◆ WHAT YOU WILL DO
Could you repeat all of the entries word for word, minus any pictures?

◆ RECORDS TO PROCESS
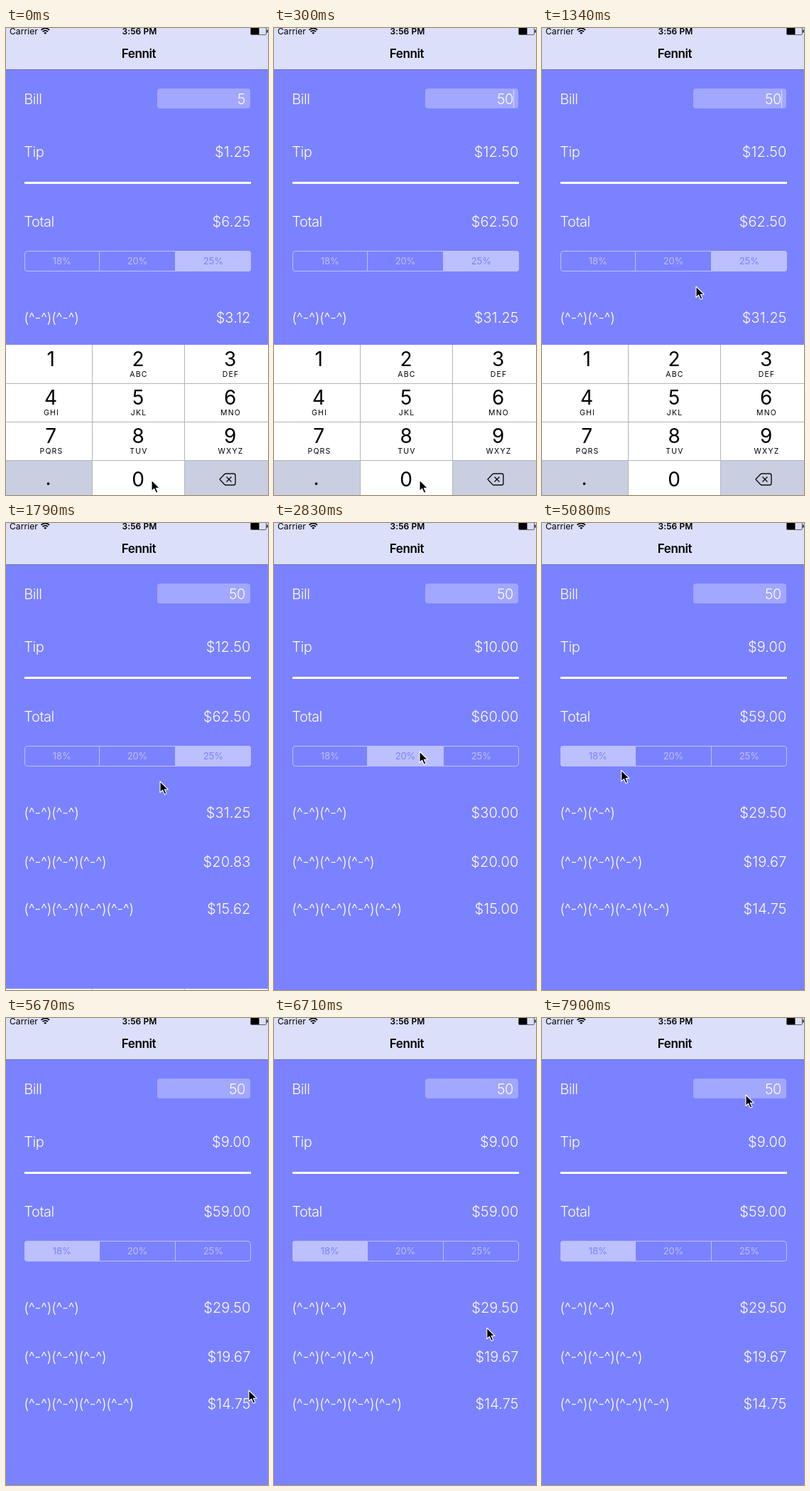
Write an HTML page that moves like this. It is 369 px wide and 656 px high and loops after 8000 ms.

```html
<!DOCTYPE html>
<html lang="en">
<head>
<meta charset="utf-8">
<title>Fennit</title>
<style>
  html, body { margin: 0; width: 100%; height: 100%; overflow: hidden; background: #7b82ff; }
  svg { display: block; width: 100vw; height: 100vh; font-family: Inter, "Open Sans", sans-serif; }
  .body { font-size: 20px; font-weight: 300; letter-spacing: -.45px; fill: #fff; }
  .amount { letter-spacing: .1px; }
  .end { text-anchor: end; }
  .mid { text-anchor: middle; }
  .status { font-size: 12px; letter-spacing: .1px; }
  .title { font-size: 17px; font-weight: 600; letter-spacing: -.4px; }
  .segment { font-size: 13px; letter-spacing: -.1px; }
  .digit { font-size: 28px; letter-spacing: -.3px; }
  .letters { font-size: 10.5px; letter-spacing: 1.2px; }
</style>
</head>
<body>
<svg viewBox="0 0 369 656" preserveAspectRatio="none">
  <rect width="369" height="656" fill="#7b82ff"/>
  <rect width="369" height="58" fill="#dbdff9"/>
  <path d="M0 58.5H369" stroke="#666dca"/>

  <g class="status">
    <text x="5" y="9">Carrier</text>
    <text class="mid" x="188" y="9" font-weight="600">3:56 PM</text>
  </g>
  <g fill="none" stroke="#000" stroke-width="1.7">
    <path d="M49.5 2.8Q55.3-2 61.1 2.8M51.6 5.2Q55.3 2 59 5.2"/>
    <path d="M55.3 8.8L53.2 6.8Q55.3 5.2 57.4 6.8Z" fill="#000" stroke="none"/>
  </g>
  <rect x="344.5" y="-.5" width="22" height="10" rx="1.5" fill="none" stroke="#444" stroke-width=".8"/>
  <rect x="345" y="0" width="11.5" height="9" fill="#000"/>
  <path d="M368 2.5V6.5" stroke="#222" stroke-width="1.5"/>
  <text class="title mid" x="187" y="42">Fennit</text>

  <rect x="213" y="85" width="131" height="28" rx="4" fill="#a2a7ff"/>
  <g id="labels" class="body"></g>
  <path id="caret" d="M337.5 87V112" stroke="#d4d7ff" stroke-width="1.3"/>
  <rect x="26" y="216" width="319" height="3" fill="#fff"/>

  <clipPath id="round"><rect x="26" y="313" width="319" height="29" rx="4"/></clipPath>
  <rect id="selected" y="313" height="29" fill="#bcc0ff" clip-path="url(#round)"/>
  <rect x="26.5" y="313.5" width="318" height="28" rx="3.5" fill="none" stroke="#bcc0ff"/>
  <path d="M131.5 313V342M238.5 313V342" stroke="#bcc0ff"/>
  <g id="segments" class="segment mid"></g>

  <g id="keyboard">
    <rect y="445" width="369" height="211" fill="#fff"/>
    <path d="M0 608H121V656H0ZM252 608H369V656H252Z" fill="#c9cee1"/>
    <rect id="zero" x="122" y="608" width="129" height="48" fill="#c9cee1"/>
    <path d="M0 499.5H369M0 553.5H369M0 607.5H369M121.5 445V656M251.5 445V656" stroke="#b3b5bd"/>
    <g id="keys" class="mid"></g>
    <g fill="none" stroke="#111" stroke-width="1.4" stroke-linejoin="round">
      <path d="M301 634L307.5 627Q308.5 626 310 626H320.5Q323 626 323 628.5V639.5Q323 642 320.5 642H310Q308.5 642 307.5 641Z"/>
      <path d="M310.5 630.5L317.5 637.5M317.5 630.5L310.5 637.5"/>
    </g>
  </g>

  <path id="pointer" d="M0 0V15.5L3.6 12.2L6.4 18.2L9 17.1L6.3 11.2H11.2Z"
    fill="#000" stroke="#fff" stroke-width="1.1" stroke-linejoin="round"/>
</svg>
<script>
const LOOP = 8000;
const TICK = 149;
const LEAD = 6;

const $ = id => document.getElementById(id);
const clamp = p => Math.min(1, Math.max(0, p));
const smooth = p => p * p * (3 - 2 * p);

function addText(parent, text, x, y, cls = '') {
  const el = document.createElementNS('http://www.w3.org/2000/svg', 'text');
  el.setAttribute('x', x);
  el.setAttribute('y', y);
  el.setAttribute('class', cls);
  el.textContent = text;
  parent.append(el);
  return el;
}

const face = '(^-^)';
const rows = [['Bill', 107], ['Tip', 181], ['Total', 279],
  ...[413.5, 482.5, 548.5].map((y, i) => [face.repeat(i + 2), y])];
const [billText, ...amounts] = rows.map(([label, y], i) => {
  addText($('labels'), label, 25.3, y);
  return addText($('labels'), '', i ? 344.5 : 337, y, i ? 'end amount' : 'end');
});

const edges = [26, 131.5, 238.5, 345];
const segments = [.18, .20, .25].map((rate, i) => {
  const x = edges[i], width = edges[i + 1] - x;
  const text = addText($('segments'), Math.round(rate * 100) + '%', x + width / 2, 332);
  return { rate, x, width, text };
});

const columns = [63, 186, 315.5];
['', 'ABC', 'DEF', 'GHI', 'JKL', 'MNO', 'PQRS', 'TUV', 'WXYZ'].forEach((letters, i) => {
  const x = columns[i % 3], y = 475 + 54 * Math.floor(i / 3);
  addText($('keys'), i + 1, x, y, 'digit');
  addText($('keys'), letters, x + 1, y + 15, 'letters');
});
addText($('keys'), '.', 59.5, 642, 'digit');
addText($('keys'), '0', 186, 644, 'digit');

// Pointer moves, timed in ticks; sag bends the path downwards.
const home = { x: 205, y: 635 };
const moves = [
  { from: 4, to: 9, x: 217, y: 363 },
  { from: 14, to: 18, x: 205, y: 321 },
  { from: 20, to: 25, x: 85, y: 327 },
  { from: 33, to: 38, x: 342, y: 523 },
  { from: 38, to: 42, x: 303, y: 515, sag: 15 },
  { from: 43, to: 50, x: 287, y: 113 },
  { from: 51, to: 53, x: 287, y: 108 },
];

function pointerAt(tick) {
  let { x, y } = home;
  for (const move of moves) {
    const p = smooth(clamp((tick - move.from) / (move.to - move.from)));
    x += (move.x - x) * p;
    y += (move.y - y) * p + 4 * p * (1 - p) * (move.sag ?? 0);
  }
  return [x, y];
}

// Exact halves round down.
const money = value => '$' + (value - 1e-9).toFixed(2);

function draw(t) {
  const tick = Math.floor((t + LEAD) / TICK);
  const bill = tick < 1 ? 5 : 50;
  const editing = tick < 12;
  const caretOn = editing && tick > 0 && (tick - 1) % 7 < 4;
  const shift = 211 * (1 - (1 - clamp((tick - 11) / 2)) ** 7);
  const segment = segments[tick < 19 ? 2 : tick < 26 ? 1 : 0];
  const tip = bill * segment.rate, total = bill + tip;

  billText.textContent = bill;
  billText.setAttribute('y', editing ? 107 : 106.5);
  [tip, total, total / 2, total / 3, total / 4].forEach((value, i) => {
    amounts[i].textContent = money(value);
  });

  $('selected').setAttribute('x', segment.x);
  $('selected').setAttribute('width', segment.width);
  for (const s of segments) s.text.setAttribute('fill', s === segment ? '#7b82ff' : '#bcc0ff');

  $('caret').setAttribute('opacity', +caretOn);
  $('zero').setAttribute('opacity', +(tick === 1));
  $('keyboard').setAttribute('transform', `translate(0 ${shift})`);
  $('pointer').setAttribute('transform', `translate(${pointerAt(tick)})`);
}

const start = performance.now();
function frame() {
  draw((performance.now() - start) % LOOP);
  requestAnimationFrame(frame);
}
draw(0);
requestAnimationFrame(frame);
</script>
</body>
</html>
```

◆ ANSWER BOX
Write an HTML page that moves like this. It is 369 px wide and 656 px high and loops after 8000 ms.

```html
<!DOCTYPE html>
<html lang="en">
<head>
<meta charset="utf-8">
<title>Fennit</title>
<style>
  html, body { margin: 0; width: 100%; height: 100%; overflow: hidden; background: #7b82ff; }
  svg { display: block; width: 100vw; height: 100vh; font-family: Inter, "Open Sans", sans-serif; }
  .body { font-size: 20px; font-weight: 300; letter-spacing: -.45px; fill: #fff; }
  .amount { letter-spacing: .1px; }
  .end { text-anchor: end; }
  .mid { text-anchor: middle; }
  .status { font-size: 12px; letter-spacing: .1px; }
  .title { font-size: 17px; font-weight: 600; letter-spacing: -.4px; }
  .segment { font-size: 13px; letter-spacing: -.1px; }
  .digit { font-size: 28px; letter-spacing: -.3px; }
  .letters { font-size: 10.5px; letter-spacing: 1.2px; }
</style>
</head>
<body>
<svg viewBox="0 0 369 656" preserveAspectRatio="none">
  <rect width="369" height="656" fill="#7b82ff"/>
  <rect width="369" height="58" fill="#dbdff9"/>
  <path d="M0 58.5H369" stroke="#666dca"/>

  <g class="status">
    <text x="5" y="9">Carrier</text>
    <text class="mid" x="188" y="9" font-weight="600">3:56 PM</text>
  </g>
  <g fill="none" stroke="#000" stroke-width="1.7">
    <path d="M49.5 2.8Q55.3-2 61.1 2.8M51.6 5.2Q55.3 2 59 5.2"/>
    <path d="M55.3 8.8L53.2 6.8Q55.3 5.2 57.4 6.8Z" fill="#000" stroke="none"/>
  </g>
  <rect x="344.5" y="-.5" width="22" height="10" rx="1.5" fill="none" stroke="#444" stroke-width=".8"/>
  <rect x="345" y="0" width="11.5" height="9" fill="#000"/>
  <path d="M368 2.5V6.5" stroke="#222" stroke-width="1.5"/>
  <text class="title mid" x="187" y="42">Fennit</text>

  <rect x="213" y="85" width="131" height="28" rx="4" fill="#a2a7ff"/>
  <g id="labels" class="body"></g>
  <path id="caret" d="M337.5 87V112" stroke="#d4d7ff" stroke-width="1.3"/>
  <rect x="26" y="216" width="319" height="3" fill="#fff"/>

  <clipPath id="round"><rect x="26" y="313" width="319" height="29" rx="4"/></clipPath>
  <rect id="selected" y="313" height="29" fill="#bcc0ff" clip-path="url(#round)"/>
  <rect x="26.5" y="313.5" width="318" height="28" rx="3.5" fill="none" stroke="#bcc0ff"/>
  <path d="M131.5 313V342M238.5 313V342" stroke="#bcc0ff"/>
  <g id="segments" class="segment mid"></g>

  <g id="keyboard">
    <rect y="445" width="369" height="211" fill="#fff"/>
    <path d="M0 608H121V656H0ZM252 608H369V656H252Z" fill="#c9cee1"/>
    <rect id="zero" x="122" y="608" width="129" height="48" fill="#c9cee1"/>
    <path d="M0 499.5H369M0 553.5H369M0 607.5H369M121.5 445V656M251.5 445V656" stroke="#b3b5bd"/>
    <g id="keys" class="mid"></g>
    <g fill="none" stroke="#111" stroke-width="1.4" stroke-linejoin="round">
      <path d="M301 634L307.5 627Q308.5 626 310 626H320.5Q323 626 323 628.5V639.5Q323 642 320.5 642H310Q308.5 642 307.5 641Z"/>
      <path d="M310.5 630.5L317.5 637.5M317.5 630.5L310.5 637.5"/>
    </g>
  </g>

  <path id="pointer" d="M0 0V15.5L3.6 12.2L6.4 18.2L9 17.1L6.3 11.2H11.2Z"
    fill="#000" stroke="#fff" stroke-width="1.1" stroke-linejoin="round"/>
</svg>
<script>
const LOOP = 8000;
const TICK = 149;
const LEAD = 6;

const $ = id => document.getElementById(id);
const clamp = p => Math.min(1, Math.max(0, p));
const smooth = p => p * p * (3 - 2 * p);

function addText(parent, text, x, y, cls = '') {
  const el = document.createElementNS('http://www.w3.org/2000/svg', 'text');
  el.setAttribute('x', x);
  el.setAttribute('y', y);
  el.setAttribute('class', cls);
  el.textContent = text;
  parent.append(el);
  return el;
}

const face = '(^-^)';
const rows = [['Bill', 107], ['Tip', 181], ['Total', 279],
  ...[413.5, 482.5, 548.5].map((y, i) => [face.repeat(i + 2), y])];
const [billText, ...amounts] = rows.map(([label, y], i) => {
  addText($('labels'), label, 25.3, y);
  return addText($('labels'), '', i ? 344.5 : 337, y, i ? 'end amount' : 'end');
});

const edges = [26, 131.5, 238.5, 345];
const segments = [.18, .20, .25].map((rate, i) => {
  const x = edges[i], width = edges[i + 1] - x;
  const text = addText($('segments'), Math.round(rate * 100) + '%', x + width / 2, 332);
  return { rate, x, width, text };
});

const columns = [63, 186, 315.5];
['', 'ABC', 'DEF', 'GHI', 'JKL', 'MNO', 'PQRS', 'TUV', 'WXYZ'].forEach((letters, i) => {
  const x = columns[i % 3], y = 475 + 54 * Math.floor(i / 3);
  addText($('keys'), i + 1, x, y, 'digit');
  addText($('keys'), letters, x + 1, y + 15, 'letters');
});
addText($('keys'), '.', 59.5, 642, 'digit');
addText($('keys'), '0', 186, 644, 'digit');

// Pointer moves, timed in ticks; sag bends the path downwards.
const home = { x: 205, y: 635 };
const moves = [
  { from: 4, to: 9, x: 217, y: 363 },
  { from: 14, to: 18, x: 205, y: 321 },
  { from: 20, to: 25, x: 85, y: 327 },
  { from: 33, to: 38, x: 342, y: 523 },
  { from: 38, to: 42, x: 303, y: 515, sag: 15 },
  { from: 43, to: 50, x: 287, y: 113 },
  { from: 51, to: 53, x: 287, y: 108 },
];

function pointerAt(tick) {
  let { x, y } = home;
  for (const move of moves) {
    const p = smooth(clamp((tick - move.from) / (move.to - move.from)));
    x += (move.x - x) * p;
    y += (move.y - y) * p + 4 * p * (1 - p) * (move.sag ?? 0);
  }
  return [x, y];
}

// Exact halves round down.
const money = value => '$' + (value - 1e-9).toFixed(2);

function draw(t) {
  const tick = Math.floor((t + LEAD) / TICK);
  const bill = tick < 1 ? 5 : 50;
  const editing = tick < 12;
  const caretOn = editing && tick > 0 && (tick - 1) % 7 < 4;
  const shift = 211 * (1 - (1 - clamp((tick - 11) / 2)) ** 7);
  const segment = segments[tick < 19 ? 2 : tick < 26 ? 1 : 0];
  const tip = bill * segment.rate, total = bill + tip;

  billText.textContent = bill;
  billText.setAttribute('y', editing ? 107 : 106.5);
  [tip, total, total / 2, total / 3, total / 4].forEach((value, i) => {
    amounts[i].textContent = money(value);
  });

  $('selected').setAttribute('x', segment.x);
  $('selected').setAttribute('width', segment.width);
  for (const s of segments) s.text.setAttribute('fill', s === segment ? '#7b82ff' : '#bcc0ff');

  $('caret').setAttribute('opacity', +caretOn);
  $('zero').setAttribute('opacity', +(tick === 1));
  $('keyboard').setAttribute('transform', `translate(0 ${shift})`);
  $('pointer').setAttribute('transform', `translate(${pointerAt(tick)})`);
}

const start = performance.now();
function frame() {
  draw((performance.now() - start) % LOOP);
  requestAnimationFrame(frame);
}
draw(0);
requestAnimationFrame(frame);
</script>
</body>
</html>
```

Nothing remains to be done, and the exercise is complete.